Watanabe's works from the 1940s to the late 1950's are not signed. Probably due to the influence of Soetsu Yanagi, and the Mingei movement. Yanagi put forward a list of criteria that he believed were the conditions for a beautiful object of folk craft to be born, including that the object should be unsigned. The way of mingei is not the way of self-power nor the way of self-assertion, but it is the way of relying on another power. For Watanabe, who interpreted the Mingei philosophy in the light of biblical faith, it was the way of relying on the grace of God (Masao Takenaka in: Biblical Prints by Sadao Watanabe, p. 27). And in the way of grace, Watanabe initially did not sign his work.
Mary Standlee wrote about the lacking signature in her article A Talent For God (Presbyterian Survey 47, no. 9, september 1957: p. 25):
"He long refused to sign his work, a characteristic which has stirred considerable comment and curious inquiry."

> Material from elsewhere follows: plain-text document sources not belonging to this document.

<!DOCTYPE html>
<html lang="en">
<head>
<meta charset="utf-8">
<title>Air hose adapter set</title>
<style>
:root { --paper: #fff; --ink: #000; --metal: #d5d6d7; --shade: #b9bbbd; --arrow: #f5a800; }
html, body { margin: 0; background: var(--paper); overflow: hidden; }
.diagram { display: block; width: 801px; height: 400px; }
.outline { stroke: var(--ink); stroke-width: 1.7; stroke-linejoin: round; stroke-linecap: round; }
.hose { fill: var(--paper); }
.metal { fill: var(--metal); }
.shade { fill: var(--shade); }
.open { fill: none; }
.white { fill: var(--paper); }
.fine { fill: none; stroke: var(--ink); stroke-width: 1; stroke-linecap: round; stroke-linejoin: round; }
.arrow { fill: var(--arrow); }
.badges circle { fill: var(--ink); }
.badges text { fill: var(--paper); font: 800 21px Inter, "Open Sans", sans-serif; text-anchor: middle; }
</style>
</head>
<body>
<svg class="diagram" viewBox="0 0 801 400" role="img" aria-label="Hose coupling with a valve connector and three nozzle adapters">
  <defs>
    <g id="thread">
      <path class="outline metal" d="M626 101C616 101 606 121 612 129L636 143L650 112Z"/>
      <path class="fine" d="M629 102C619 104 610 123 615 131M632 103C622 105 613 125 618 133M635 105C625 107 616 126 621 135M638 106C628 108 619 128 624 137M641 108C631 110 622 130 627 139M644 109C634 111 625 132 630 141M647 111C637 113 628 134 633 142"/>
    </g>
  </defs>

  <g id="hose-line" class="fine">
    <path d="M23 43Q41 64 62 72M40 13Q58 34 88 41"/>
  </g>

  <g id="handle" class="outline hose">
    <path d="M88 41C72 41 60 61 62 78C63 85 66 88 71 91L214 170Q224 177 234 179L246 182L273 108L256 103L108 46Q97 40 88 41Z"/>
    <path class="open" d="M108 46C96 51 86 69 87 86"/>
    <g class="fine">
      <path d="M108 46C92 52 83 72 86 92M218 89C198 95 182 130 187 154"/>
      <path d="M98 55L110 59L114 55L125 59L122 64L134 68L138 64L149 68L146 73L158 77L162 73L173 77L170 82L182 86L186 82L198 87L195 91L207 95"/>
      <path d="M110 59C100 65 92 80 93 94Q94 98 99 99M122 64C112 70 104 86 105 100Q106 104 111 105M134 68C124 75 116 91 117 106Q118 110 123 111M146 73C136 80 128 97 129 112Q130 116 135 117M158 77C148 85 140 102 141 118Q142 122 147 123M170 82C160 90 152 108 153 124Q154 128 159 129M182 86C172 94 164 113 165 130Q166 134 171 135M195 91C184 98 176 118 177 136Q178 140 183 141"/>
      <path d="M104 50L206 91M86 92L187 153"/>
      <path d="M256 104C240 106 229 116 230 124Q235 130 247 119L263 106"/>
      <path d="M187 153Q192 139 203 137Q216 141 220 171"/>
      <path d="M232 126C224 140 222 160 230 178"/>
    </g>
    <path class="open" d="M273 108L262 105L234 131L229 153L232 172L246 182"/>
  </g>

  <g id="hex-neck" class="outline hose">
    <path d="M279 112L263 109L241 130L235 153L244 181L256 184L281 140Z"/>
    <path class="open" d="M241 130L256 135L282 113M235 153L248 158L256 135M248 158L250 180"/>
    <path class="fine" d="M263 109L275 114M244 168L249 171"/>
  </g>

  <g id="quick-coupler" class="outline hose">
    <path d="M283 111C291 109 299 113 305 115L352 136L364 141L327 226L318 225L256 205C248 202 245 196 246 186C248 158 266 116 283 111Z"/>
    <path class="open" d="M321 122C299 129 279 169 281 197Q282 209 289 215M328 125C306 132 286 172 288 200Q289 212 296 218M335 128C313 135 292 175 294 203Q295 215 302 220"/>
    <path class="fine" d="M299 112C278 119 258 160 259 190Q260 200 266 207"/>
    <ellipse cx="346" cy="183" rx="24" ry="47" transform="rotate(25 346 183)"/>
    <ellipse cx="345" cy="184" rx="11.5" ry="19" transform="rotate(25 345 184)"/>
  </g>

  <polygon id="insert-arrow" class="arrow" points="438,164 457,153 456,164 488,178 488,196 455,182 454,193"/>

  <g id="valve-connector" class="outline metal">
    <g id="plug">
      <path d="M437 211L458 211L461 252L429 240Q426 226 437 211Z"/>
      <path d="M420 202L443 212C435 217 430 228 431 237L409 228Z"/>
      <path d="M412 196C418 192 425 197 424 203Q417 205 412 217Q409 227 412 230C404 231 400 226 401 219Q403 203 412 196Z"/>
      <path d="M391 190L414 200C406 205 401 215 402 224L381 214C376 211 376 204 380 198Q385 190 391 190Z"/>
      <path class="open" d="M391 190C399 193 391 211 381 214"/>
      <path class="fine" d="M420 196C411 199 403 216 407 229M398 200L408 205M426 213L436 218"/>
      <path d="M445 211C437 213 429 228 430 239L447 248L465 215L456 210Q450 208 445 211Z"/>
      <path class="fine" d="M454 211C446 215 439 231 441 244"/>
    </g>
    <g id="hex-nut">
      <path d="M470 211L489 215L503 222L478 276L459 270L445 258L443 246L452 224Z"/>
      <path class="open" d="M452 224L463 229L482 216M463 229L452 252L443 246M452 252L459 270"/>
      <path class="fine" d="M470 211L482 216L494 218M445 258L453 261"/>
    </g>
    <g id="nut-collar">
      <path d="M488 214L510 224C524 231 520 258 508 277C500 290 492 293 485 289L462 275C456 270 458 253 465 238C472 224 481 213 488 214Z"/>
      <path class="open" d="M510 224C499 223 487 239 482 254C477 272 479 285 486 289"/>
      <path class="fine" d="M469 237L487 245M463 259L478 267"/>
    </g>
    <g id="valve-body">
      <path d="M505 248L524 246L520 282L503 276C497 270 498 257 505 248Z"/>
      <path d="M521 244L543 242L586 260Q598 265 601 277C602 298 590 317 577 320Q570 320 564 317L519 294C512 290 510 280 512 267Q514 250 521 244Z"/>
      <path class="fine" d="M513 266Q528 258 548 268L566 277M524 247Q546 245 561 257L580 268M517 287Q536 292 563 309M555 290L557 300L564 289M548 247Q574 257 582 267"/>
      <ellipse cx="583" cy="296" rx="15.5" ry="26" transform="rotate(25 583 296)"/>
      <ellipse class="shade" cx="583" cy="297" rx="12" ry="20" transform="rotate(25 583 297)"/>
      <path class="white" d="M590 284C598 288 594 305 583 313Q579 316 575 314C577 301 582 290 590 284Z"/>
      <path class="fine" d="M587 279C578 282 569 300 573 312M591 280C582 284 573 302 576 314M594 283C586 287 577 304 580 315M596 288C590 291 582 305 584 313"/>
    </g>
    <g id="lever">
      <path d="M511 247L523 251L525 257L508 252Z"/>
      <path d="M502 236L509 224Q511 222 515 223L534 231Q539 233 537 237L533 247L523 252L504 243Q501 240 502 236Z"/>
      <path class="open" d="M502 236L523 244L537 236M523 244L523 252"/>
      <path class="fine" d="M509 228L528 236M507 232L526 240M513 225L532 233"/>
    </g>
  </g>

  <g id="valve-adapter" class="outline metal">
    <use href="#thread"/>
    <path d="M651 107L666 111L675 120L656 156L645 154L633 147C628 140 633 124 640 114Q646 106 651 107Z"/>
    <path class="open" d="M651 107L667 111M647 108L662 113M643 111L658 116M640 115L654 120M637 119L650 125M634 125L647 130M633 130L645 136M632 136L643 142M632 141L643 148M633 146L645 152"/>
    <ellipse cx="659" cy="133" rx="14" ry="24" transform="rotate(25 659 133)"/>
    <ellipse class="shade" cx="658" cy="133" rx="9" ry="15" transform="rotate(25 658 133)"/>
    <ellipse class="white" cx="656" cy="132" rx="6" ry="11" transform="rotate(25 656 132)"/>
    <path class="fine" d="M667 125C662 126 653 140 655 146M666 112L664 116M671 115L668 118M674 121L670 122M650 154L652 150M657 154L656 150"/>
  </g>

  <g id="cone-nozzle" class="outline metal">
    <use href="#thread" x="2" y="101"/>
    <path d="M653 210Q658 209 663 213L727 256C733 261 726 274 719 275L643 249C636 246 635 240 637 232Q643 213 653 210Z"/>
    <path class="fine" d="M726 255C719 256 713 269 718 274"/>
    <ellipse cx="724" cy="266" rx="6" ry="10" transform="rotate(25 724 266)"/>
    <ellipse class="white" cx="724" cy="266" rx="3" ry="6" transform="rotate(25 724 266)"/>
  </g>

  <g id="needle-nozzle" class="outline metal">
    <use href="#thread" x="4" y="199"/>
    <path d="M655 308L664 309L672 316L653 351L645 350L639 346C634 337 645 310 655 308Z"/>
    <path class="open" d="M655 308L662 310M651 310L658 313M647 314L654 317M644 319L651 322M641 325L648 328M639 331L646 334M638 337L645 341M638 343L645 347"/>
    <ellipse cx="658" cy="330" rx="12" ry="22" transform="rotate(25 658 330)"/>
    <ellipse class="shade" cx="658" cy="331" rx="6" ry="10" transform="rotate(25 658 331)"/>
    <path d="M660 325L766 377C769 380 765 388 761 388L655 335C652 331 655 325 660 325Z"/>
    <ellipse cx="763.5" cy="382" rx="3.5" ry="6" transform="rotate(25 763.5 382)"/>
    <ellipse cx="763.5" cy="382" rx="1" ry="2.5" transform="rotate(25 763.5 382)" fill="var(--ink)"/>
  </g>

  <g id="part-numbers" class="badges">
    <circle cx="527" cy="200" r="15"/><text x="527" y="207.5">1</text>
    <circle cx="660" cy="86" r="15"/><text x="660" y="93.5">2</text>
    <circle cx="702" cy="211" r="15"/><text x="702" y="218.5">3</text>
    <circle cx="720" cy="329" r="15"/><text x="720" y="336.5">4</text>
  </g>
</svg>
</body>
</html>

"Religion and art both deal with man's inner reality, and an artist is himself the vehicle of the spirit. The answer to absence of signature on the Watanabe prints was not too surprising afer all: his conversion to Christianity, he believes, had been the greatest factor in his life, and his heart so overflows with humility before God the he can show his reverence only through the unsigned contribution of his talent."
Sadao Watanabe's signatures
Later Watanabe changed his views on the signature matter and from about 1956 on nearly all his prints bear his signature and/or seal. He signed the larger prints on momogami in black or white. His signature is in western writing and sometimes, until the early 1960s, also in kanji. The smaller prints on washi are signed in pencil in western writing and sometimes also in kanji. The posthumous prints on washi have a stamped signature.
Sadao Watanabe's seal
Watanabe's seal consists of the name kanji 禎︀, a variant form of 禎, sada, of his given name 禎雄 sadao. This seal is mainly used on the washi prints.
In 1978 mr. James J. Vehling, who worked as a missionary in Japan, bought some prints from Sadao Watanabe. This is the receipt he received for this purchase. This receipt shows Watanabe's Japanese signature and his personal seal (hanko).
The photo of this receipt was friendly provided by James J. Vehling.